| EXERCISE |
Write out every line exactly, from the first line of the records below through the line that contains "0; width: 800px;".

[Items from a dataset]
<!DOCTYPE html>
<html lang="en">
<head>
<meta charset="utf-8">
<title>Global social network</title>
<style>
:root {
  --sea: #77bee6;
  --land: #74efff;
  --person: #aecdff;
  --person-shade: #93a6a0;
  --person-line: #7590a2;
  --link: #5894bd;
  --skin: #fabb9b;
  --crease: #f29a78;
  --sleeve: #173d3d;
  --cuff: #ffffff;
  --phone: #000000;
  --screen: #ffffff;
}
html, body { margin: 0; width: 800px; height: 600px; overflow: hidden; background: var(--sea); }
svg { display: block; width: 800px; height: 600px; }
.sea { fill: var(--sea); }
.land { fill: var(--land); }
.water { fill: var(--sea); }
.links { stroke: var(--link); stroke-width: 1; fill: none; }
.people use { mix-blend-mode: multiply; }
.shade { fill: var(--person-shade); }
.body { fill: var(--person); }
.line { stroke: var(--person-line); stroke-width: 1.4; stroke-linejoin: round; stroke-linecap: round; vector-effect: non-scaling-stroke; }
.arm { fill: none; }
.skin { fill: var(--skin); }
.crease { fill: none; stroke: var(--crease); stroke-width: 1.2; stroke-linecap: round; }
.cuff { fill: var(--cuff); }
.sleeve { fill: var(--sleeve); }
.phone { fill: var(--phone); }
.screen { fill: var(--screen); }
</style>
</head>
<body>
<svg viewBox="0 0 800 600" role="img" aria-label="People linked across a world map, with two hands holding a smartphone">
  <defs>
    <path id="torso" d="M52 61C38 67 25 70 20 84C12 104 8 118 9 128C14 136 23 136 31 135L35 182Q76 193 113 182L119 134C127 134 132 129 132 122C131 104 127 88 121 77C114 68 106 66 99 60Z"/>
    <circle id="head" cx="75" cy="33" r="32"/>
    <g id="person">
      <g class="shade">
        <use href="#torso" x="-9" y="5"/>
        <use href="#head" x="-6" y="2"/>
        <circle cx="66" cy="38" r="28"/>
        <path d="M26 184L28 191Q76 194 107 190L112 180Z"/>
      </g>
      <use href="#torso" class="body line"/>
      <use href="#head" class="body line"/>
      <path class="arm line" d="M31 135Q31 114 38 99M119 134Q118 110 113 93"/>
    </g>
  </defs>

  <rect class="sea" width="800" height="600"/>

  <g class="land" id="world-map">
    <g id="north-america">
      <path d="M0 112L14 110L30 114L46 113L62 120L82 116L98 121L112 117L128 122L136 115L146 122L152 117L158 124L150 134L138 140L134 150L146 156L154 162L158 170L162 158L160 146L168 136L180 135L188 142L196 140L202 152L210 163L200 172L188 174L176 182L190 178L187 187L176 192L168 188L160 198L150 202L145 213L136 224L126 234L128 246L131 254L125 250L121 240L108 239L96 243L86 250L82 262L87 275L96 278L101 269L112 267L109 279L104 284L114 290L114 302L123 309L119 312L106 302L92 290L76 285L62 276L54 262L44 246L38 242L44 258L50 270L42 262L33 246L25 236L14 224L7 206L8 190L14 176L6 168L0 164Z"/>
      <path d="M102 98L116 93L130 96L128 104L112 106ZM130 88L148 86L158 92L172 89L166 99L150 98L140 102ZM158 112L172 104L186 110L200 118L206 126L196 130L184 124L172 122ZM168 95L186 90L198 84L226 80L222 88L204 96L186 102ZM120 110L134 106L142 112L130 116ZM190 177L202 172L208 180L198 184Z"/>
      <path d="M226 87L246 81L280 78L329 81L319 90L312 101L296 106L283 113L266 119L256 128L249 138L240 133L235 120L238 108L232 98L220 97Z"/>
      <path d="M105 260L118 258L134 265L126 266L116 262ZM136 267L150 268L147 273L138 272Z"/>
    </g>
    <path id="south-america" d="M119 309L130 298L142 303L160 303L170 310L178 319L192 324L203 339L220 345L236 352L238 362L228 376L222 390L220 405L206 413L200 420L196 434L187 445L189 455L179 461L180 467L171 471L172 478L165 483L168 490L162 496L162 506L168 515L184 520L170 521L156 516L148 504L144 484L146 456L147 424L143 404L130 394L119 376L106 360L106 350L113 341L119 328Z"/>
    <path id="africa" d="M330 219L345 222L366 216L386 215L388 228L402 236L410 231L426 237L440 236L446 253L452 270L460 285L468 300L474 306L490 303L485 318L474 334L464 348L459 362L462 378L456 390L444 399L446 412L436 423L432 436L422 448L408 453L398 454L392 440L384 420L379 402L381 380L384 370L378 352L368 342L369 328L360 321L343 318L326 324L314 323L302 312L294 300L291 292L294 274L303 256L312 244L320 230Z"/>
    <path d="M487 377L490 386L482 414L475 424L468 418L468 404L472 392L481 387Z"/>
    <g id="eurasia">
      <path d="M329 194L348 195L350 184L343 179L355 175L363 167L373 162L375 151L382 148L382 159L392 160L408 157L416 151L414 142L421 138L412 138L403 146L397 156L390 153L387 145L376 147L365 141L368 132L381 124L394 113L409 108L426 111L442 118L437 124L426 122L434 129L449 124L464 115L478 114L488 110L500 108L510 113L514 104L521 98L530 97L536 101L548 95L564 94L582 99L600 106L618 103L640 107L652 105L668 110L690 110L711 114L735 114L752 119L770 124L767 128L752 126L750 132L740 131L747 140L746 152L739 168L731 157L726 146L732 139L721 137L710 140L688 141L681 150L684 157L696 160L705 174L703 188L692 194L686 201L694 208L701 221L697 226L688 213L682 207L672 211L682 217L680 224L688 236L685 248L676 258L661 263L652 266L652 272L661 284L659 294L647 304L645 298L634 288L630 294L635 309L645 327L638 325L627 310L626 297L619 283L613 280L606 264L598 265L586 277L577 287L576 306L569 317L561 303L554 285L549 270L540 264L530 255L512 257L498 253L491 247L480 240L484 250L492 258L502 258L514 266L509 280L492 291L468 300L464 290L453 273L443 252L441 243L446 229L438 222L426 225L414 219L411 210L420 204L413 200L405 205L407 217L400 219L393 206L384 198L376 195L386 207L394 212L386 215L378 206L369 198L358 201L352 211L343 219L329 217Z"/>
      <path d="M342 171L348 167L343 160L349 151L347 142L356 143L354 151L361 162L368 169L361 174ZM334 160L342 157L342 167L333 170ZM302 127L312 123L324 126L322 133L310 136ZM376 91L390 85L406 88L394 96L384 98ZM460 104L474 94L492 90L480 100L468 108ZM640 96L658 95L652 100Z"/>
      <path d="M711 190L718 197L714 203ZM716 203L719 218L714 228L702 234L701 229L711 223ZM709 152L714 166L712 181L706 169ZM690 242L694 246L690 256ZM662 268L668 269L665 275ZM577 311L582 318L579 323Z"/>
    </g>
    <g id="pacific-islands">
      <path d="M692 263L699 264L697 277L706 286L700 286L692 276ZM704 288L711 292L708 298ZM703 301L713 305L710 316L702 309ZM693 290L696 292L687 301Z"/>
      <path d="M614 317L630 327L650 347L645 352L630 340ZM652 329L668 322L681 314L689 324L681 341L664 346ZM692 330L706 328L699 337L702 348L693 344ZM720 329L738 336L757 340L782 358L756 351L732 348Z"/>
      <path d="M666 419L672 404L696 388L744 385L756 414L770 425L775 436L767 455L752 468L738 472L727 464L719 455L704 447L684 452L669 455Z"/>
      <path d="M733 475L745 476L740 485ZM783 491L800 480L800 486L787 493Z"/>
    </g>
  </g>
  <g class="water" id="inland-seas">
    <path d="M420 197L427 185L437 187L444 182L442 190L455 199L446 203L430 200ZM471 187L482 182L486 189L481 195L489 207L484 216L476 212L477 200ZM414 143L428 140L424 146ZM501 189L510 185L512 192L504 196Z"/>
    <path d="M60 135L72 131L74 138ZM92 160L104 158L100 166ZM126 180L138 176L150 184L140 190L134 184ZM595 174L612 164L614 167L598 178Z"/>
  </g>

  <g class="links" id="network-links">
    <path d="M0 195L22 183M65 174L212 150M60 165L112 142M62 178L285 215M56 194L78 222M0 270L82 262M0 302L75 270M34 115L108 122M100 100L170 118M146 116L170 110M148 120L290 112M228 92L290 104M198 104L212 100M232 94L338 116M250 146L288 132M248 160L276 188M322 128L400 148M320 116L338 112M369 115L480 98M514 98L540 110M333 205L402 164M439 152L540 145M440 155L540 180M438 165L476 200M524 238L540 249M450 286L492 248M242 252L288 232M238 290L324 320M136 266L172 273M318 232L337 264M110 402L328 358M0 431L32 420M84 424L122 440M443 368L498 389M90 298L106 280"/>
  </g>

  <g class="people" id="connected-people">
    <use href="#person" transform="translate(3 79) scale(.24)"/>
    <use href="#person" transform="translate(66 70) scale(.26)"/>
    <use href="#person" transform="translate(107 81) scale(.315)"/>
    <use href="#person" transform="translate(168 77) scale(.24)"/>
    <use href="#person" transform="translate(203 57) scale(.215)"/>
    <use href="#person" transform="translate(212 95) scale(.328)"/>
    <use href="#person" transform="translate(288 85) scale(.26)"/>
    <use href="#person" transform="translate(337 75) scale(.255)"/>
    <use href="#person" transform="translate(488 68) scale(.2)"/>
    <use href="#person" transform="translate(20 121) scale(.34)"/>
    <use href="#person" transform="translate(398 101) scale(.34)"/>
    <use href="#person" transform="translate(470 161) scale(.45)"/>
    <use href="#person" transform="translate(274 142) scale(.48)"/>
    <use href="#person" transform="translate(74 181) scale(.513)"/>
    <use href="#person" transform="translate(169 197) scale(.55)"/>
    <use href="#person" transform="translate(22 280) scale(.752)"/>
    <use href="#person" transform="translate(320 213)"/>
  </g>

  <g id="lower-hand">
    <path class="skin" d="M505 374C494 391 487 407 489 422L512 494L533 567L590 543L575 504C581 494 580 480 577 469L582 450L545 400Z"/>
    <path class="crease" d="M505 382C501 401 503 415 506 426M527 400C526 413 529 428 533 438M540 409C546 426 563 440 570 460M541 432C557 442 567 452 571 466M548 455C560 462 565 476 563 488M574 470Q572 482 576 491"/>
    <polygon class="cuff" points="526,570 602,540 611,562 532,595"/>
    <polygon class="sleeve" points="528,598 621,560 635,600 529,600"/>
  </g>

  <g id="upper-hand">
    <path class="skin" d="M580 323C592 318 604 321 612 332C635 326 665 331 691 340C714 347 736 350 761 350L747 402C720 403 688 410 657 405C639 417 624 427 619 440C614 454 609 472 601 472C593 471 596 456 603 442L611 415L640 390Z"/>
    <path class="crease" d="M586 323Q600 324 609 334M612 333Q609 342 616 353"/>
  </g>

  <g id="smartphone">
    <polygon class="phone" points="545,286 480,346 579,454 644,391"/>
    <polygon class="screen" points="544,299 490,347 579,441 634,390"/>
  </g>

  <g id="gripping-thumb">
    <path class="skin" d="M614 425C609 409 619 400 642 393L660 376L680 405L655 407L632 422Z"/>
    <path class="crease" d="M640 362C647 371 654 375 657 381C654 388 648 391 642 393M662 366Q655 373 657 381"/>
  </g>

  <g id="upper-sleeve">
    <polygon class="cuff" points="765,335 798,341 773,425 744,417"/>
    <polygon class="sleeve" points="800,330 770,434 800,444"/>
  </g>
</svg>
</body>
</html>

| TASK SOLUTION |
<!DOCTYPE html>
<html lang="en">
<head>
<meta charset="utf-8">
<title>Global social network</title>
<style>
:root {
  --sea: #77bee6;
  --land: #74efff;
  --person: #aecdff;
  --person-shade: #93a6a0;
  --person-line: #7590a2;
  --link: #5894bd;
  --skin: #fabb9b;
  --crease: #f29a78;
  --sleeve: #173d3d;
  --cuff: #ffffff;
  --phone: #000000;
  --screen: #ffffff;
}
html, body { margin: 0; width: 800px; height: 600px; overflow: hidden; background: var(--sea); }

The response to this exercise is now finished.